▶ PROMPT: Copy out every line of the listing in which "clamp" appears.

::::::::

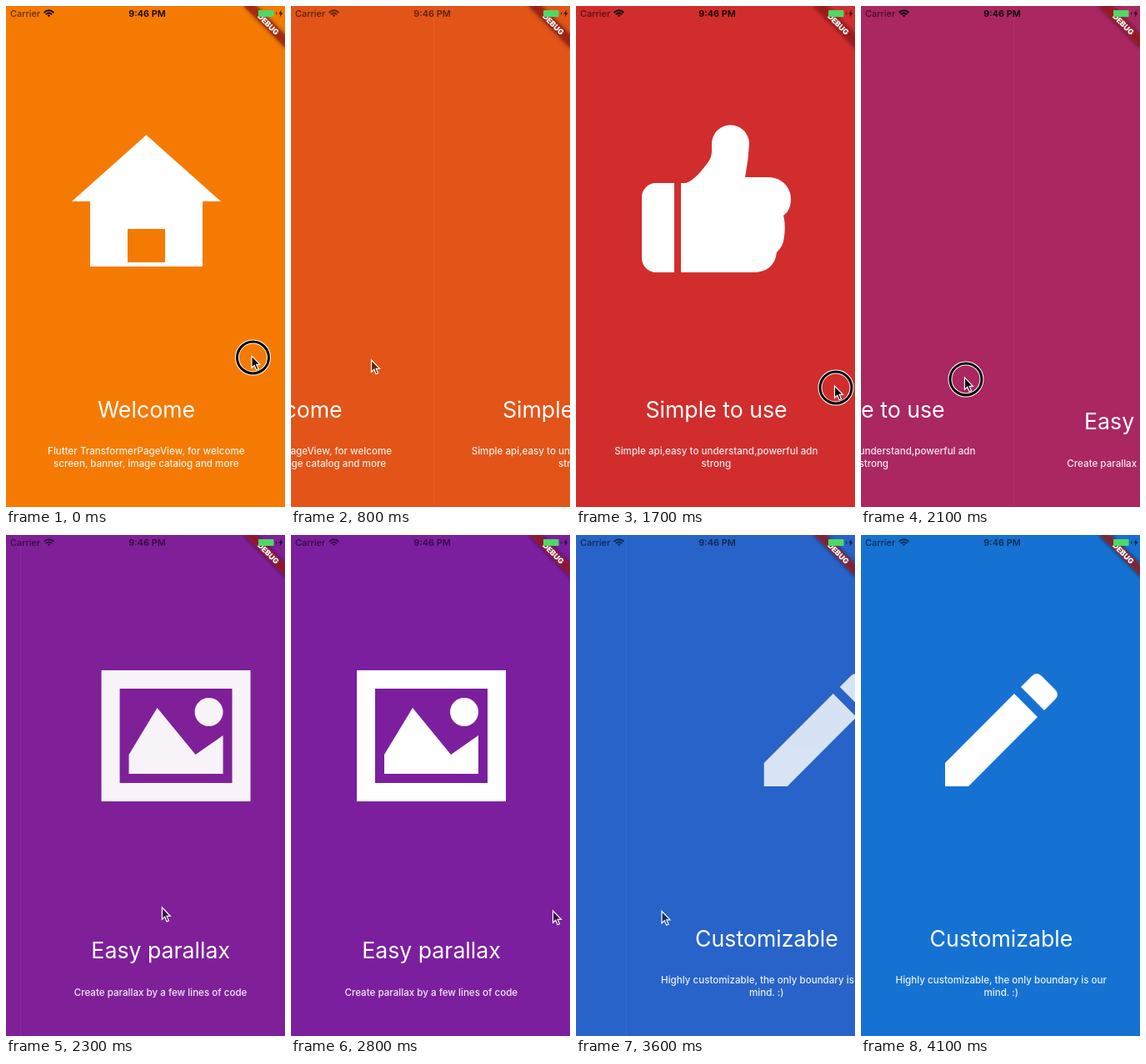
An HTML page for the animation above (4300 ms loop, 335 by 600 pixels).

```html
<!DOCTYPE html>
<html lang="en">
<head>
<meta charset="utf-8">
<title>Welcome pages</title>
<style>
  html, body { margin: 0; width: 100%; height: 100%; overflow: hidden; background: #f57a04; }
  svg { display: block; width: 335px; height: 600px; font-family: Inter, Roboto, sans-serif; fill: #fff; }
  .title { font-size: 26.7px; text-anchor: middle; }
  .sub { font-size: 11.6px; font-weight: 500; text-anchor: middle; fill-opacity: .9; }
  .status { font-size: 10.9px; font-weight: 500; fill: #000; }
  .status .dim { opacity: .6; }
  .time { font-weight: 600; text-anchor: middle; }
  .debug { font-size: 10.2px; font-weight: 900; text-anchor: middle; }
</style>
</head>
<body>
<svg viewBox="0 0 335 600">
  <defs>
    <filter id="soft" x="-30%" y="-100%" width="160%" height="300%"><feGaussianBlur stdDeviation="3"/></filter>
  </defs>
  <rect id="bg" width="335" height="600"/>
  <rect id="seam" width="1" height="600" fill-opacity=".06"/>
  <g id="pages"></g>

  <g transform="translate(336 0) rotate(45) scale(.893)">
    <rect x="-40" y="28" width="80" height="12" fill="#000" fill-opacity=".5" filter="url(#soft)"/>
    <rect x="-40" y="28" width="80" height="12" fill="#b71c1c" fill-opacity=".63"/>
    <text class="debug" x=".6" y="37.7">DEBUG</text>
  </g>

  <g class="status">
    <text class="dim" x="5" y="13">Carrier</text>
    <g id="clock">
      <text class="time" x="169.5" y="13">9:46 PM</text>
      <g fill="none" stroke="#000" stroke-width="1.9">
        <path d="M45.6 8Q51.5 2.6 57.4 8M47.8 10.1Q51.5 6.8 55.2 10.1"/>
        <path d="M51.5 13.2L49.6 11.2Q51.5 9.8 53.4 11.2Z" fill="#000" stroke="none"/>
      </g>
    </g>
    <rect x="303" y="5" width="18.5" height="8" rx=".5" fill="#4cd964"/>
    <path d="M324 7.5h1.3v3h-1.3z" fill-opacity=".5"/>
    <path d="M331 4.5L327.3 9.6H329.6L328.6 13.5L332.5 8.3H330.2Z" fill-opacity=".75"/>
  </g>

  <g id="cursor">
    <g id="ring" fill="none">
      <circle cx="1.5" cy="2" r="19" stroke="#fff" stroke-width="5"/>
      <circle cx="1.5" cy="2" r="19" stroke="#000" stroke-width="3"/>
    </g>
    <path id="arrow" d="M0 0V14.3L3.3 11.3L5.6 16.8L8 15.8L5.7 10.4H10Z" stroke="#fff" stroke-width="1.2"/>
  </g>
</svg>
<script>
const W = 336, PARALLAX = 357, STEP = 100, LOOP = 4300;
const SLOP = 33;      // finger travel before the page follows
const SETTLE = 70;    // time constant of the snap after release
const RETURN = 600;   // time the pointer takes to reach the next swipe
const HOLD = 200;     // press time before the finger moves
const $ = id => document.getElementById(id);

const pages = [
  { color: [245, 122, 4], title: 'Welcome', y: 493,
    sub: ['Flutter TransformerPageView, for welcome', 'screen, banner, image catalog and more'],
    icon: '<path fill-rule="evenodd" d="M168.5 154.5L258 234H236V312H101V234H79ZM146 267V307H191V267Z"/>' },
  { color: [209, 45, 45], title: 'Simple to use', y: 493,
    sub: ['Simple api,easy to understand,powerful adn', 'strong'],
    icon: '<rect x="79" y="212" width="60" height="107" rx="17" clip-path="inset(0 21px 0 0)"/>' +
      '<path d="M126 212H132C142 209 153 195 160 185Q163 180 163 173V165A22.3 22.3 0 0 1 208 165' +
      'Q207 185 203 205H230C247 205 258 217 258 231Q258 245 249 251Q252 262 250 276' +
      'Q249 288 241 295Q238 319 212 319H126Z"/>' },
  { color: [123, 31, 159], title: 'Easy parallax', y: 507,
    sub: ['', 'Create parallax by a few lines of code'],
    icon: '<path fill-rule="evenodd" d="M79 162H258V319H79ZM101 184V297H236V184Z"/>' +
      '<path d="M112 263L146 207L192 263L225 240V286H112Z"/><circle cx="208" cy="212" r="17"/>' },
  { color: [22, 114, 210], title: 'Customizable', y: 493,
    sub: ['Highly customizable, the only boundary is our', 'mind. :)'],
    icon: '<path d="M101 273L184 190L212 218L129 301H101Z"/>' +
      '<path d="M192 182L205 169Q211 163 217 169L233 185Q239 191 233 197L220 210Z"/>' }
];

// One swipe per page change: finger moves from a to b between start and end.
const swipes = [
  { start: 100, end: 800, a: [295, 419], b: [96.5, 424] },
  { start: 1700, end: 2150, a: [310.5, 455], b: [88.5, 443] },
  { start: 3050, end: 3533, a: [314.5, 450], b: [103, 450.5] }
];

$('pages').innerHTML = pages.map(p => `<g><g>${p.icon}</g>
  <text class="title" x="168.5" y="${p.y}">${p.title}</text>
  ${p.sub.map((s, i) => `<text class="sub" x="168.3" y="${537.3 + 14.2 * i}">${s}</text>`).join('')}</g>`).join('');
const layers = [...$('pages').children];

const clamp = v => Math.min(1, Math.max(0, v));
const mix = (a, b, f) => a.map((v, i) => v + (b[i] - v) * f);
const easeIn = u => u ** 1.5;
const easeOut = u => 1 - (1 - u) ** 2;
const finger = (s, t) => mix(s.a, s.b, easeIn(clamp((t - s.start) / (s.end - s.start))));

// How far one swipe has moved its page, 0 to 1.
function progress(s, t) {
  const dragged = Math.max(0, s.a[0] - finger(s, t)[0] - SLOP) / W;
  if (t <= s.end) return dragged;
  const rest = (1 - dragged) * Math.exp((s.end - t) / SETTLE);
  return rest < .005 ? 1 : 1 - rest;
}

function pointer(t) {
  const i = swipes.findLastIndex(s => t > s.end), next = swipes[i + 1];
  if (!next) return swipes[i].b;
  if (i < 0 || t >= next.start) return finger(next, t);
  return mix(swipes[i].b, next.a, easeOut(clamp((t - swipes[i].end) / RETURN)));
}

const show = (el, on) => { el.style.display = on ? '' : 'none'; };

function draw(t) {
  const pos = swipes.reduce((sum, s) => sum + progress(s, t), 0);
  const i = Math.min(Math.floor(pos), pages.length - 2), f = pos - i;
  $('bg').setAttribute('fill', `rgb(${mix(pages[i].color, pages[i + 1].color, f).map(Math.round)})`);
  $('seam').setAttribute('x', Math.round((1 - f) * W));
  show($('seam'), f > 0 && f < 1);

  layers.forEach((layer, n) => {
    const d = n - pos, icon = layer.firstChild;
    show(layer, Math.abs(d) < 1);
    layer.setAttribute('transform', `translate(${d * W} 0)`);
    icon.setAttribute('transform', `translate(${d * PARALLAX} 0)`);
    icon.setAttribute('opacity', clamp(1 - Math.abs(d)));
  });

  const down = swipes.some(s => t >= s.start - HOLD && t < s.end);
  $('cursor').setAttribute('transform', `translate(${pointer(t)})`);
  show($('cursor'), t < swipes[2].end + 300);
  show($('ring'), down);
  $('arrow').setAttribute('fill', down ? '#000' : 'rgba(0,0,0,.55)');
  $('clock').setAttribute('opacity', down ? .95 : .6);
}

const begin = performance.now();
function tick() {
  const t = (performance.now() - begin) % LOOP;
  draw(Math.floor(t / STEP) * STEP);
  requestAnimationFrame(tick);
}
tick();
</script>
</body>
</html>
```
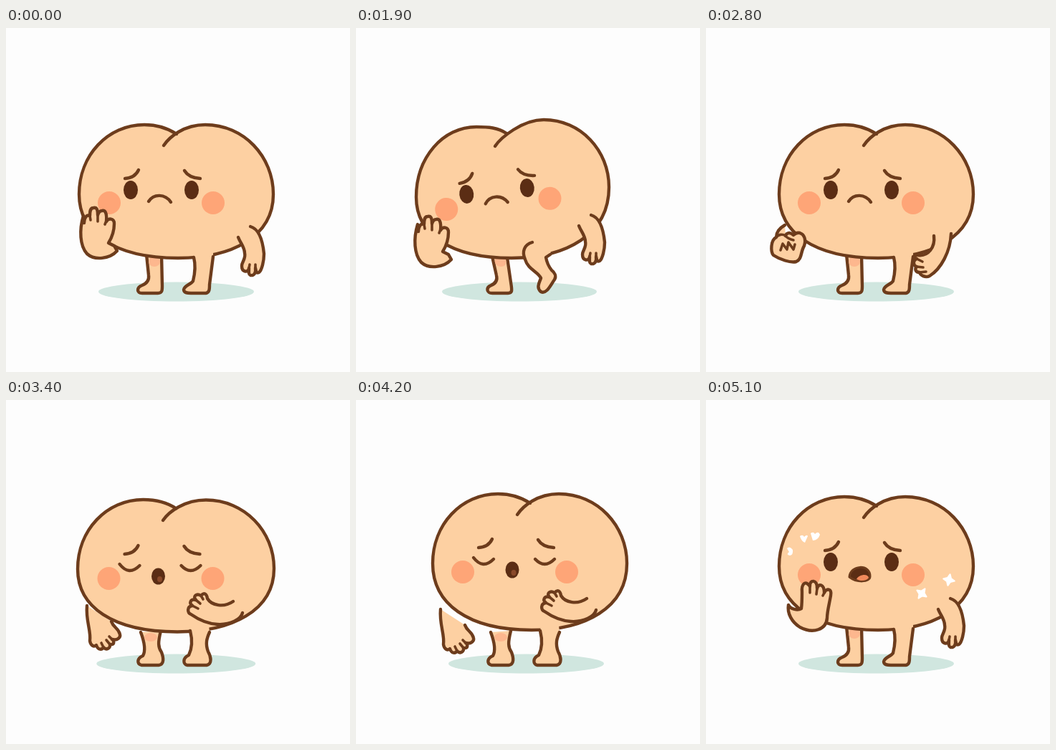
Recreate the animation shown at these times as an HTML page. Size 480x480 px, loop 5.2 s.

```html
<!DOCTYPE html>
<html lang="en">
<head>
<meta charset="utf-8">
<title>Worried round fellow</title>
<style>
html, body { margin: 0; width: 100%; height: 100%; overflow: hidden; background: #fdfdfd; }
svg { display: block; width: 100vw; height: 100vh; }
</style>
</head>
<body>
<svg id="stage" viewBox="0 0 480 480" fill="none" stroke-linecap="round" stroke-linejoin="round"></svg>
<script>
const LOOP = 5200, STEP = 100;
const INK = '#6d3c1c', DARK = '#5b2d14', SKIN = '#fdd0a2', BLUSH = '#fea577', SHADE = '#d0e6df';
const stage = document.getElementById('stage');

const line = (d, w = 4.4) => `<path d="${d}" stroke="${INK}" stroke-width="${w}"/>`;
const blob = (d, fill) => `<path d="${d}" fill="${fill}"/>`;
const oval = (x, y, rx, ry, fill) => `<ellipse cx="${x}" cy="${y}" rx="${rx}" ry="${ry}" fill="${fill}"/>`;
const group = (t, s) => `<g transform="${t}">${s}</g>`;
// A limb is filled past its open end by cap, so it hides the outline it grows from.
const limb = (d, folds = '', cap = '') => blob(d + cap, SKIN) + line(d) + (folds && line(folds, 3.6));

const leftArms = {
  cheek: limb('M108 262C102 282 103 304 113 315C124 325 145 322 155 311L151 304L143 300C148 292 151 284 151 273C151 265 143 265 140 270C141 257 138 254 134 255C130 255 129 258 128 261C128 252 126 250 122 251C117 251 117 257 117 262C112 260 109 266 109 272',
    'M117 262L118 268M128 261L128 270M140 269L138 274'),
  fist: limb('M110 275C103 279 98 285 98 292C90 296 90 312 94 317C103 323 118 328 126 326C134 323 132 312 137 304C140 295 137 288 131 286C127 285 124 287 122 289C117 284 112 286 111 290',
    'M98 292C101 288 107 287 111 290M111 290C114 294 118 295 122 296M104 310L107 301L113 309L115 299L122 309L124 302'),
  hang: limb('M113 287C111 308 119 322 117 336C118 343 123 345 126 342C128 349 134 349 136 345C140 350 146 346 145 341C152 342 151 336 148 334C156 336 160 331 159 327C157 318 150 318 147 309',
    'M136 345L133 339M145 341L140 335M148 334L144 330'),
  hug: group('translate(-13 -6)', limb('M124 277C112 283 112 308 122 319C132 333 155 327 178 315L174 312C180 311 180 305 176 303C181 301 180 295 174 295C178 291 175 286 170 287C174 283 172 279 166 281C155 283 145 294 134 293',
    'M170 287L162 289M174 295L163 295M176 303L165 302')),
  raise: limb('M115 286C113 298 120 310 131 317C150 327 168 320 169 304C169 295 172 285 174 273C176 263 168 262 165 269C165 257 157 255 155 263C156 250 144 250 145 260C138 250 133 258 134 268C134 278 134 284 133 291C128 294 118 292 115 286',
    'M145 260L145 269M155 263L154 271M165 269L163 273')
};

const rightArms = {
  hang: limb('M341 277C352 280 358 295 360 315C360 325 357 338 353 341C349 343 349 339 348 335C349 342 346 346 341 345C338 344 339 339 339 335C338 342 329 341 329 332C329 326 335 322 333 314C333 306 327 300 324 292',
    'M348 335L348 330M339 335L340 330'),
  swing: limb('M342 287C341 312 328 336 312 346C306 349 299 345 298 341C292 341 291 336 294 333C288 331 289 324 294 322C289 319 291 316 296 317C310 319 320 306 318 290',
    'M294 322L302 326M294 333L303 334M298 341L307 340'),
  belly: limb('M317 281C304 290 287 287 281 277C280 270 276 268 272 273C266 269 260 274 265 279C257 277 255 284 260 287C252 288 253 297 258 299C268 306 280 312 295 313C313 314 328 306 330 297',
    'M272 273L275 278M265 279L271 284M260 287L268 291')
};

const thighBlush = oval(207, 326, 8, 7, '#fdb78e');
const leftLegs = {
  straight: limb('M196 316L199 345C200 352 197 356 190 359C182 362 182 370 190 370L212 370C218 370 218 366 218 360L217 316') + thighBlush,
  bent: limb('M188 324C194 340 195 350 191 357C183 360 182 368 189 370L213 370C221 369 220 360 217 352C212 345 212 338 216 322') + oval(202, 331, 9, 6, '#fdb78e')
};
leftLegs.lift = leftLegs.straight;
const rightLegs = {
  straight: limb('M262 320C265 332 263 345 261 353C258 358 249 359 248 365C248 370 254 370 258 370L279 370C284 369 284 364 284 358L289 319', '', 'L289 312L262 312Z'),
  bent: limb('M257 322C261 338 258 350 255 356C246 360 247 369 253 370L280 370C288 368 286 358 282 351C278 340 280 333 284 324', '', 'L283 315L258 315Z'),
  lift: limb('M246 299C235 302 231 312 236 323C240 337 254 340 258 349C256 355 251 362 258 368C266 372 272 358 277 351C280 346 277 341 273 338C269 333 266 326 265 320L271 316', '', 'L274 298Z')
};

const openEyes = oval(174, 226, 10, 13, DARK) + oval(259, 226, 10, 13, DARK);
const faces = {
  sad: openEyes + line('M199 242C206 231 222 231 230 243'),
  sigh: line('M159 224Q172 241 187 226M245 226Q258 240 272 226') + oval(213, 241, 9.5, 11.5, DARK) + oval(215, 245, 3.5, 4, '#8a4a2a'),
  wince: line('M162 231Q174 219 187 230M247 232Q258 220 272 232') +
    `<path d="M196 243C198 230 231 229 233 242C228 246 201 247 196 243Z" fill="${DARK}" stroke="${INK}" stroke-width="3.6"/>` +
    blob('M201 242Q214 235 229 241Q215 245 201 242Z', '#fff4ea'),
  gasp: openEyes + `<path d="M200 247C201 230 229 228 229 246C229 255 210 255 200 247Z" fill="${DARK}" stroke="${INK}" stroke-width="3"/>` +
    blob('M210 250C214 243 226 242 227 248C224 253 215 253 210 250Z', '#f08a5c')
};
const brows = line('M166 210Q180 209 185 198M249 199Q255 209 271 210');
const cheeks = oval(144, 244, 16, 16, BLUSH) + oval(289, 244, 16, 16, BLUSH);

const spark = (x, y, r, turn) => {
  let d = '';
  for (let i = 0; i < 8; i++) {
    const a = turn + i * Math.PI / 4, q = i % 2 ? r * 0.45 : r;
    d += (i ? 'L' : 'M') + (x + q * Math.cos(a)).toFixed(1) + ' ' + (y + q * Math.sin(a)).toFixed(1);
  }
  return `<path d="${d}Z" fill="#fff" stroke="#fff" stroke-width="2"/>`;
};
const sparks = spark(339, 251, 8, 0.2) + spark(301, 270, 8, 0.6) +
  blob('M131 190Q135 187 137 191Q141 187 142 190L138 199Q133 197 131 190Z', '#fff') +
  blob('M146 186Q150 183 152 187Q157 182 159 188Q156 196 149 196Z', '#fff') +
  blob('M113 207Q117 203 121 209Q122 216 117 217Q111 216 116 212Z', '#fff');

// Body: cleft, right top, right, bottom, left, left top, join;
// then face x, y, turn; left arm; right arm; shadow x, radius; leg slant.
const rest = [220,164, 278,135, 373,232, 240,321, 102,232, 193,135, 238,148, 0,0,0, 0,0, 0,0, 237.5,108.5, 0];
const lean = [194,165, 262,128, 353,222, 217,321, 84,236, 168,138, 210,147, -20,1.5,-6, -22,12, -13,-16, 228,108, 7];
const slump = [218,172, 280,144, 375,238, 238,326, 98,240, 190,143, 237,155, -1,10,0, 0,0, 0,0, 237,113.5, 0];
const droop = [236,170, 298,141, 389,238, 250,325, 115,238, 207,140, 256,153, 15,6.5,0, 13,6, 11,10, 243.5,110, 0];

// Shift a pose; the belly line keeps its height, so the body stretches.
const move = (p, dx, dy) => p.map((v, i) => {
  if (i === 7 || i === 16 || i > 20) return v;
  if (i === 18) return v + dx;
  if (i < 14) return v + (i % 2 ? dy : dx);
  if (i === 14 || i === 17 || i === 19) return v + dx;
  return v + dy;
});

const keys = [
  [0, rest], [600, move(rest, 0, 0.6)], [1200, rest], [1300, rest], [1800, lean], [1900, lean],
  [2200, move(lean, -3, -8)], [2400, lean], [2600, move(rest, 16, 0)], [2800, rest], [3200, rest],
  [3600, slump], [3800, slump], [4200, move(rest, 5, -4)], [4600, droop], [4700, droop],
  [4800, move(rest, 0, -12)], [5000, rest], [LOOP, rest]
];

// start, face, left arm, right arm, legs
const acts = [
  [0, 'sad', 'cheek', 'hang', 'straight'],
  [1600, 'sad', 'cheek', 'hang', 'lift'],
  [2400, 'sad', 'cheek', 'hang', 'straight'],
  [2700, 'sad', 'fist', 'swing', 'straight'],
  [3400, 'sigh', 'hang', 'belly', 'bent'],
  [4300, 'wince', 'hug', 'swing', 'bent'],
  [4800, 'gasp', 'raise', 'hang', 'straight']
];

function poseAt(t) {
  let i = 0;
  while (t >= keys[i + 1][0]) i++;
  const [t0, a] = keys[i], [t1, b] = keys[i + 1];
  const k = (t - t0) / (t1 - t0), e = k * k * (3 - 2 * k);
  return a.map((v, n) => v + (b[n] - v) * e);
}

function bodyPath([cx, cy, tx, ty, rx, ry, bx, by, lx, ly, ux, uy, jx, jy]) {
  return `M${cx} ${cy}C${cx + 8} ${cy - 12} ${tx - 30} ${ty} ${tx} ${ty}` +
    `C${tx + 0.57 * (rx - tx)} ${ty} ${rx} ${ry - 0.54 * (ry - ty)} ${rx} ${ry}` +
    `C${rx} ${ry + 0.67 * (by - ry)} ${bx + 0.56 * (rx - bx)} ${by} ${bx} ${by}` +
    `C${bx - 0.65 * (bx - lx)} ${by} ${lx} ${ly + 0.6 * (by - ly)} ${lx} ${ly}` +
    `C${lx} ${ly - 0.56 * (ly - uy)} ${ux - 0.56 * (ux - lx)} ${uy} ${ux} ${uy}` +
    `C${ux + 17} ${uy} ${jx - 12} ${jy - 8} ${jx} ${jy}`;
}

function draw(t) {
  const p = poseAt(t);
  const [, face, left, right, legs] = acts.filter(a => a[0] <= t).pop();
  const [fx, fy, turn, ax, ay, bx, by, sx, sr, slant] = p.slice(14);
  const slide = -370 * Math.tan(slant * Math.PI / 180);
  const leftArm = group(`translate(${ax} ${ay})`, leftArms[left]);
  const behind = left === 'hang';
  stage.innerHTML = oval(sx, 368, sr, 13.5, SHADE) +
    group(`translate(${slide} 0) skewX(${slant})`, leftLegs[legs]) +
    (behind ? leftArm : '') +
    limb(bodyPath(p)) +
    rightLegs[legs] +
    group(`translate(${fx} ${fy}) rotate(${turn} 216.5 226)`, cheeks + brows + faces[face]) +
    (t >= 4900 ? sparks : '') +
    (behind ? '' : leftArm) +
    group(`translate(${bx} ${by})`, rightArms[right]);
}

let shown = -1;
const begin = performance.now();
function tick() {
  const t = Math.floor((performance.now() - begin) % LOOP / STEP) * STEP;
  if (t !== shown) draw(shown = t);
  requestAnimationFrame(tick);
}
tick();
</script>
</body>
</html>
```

::::::::

▶ ANSWER SPACE:
const clamp = v => Math.min(1, Math.max(0, v));
const finger = (s, t) => mix(s.a, s.b, easeIn(clamp((t - s.start) / (s.end - s.start))));
  return mix(swipes[i].b, next.a, easeOut(clamp((t - swipes[i].end) / RETURN)));
    icon.setAttribute('opacity', clamp(1 - Math.abs(d)));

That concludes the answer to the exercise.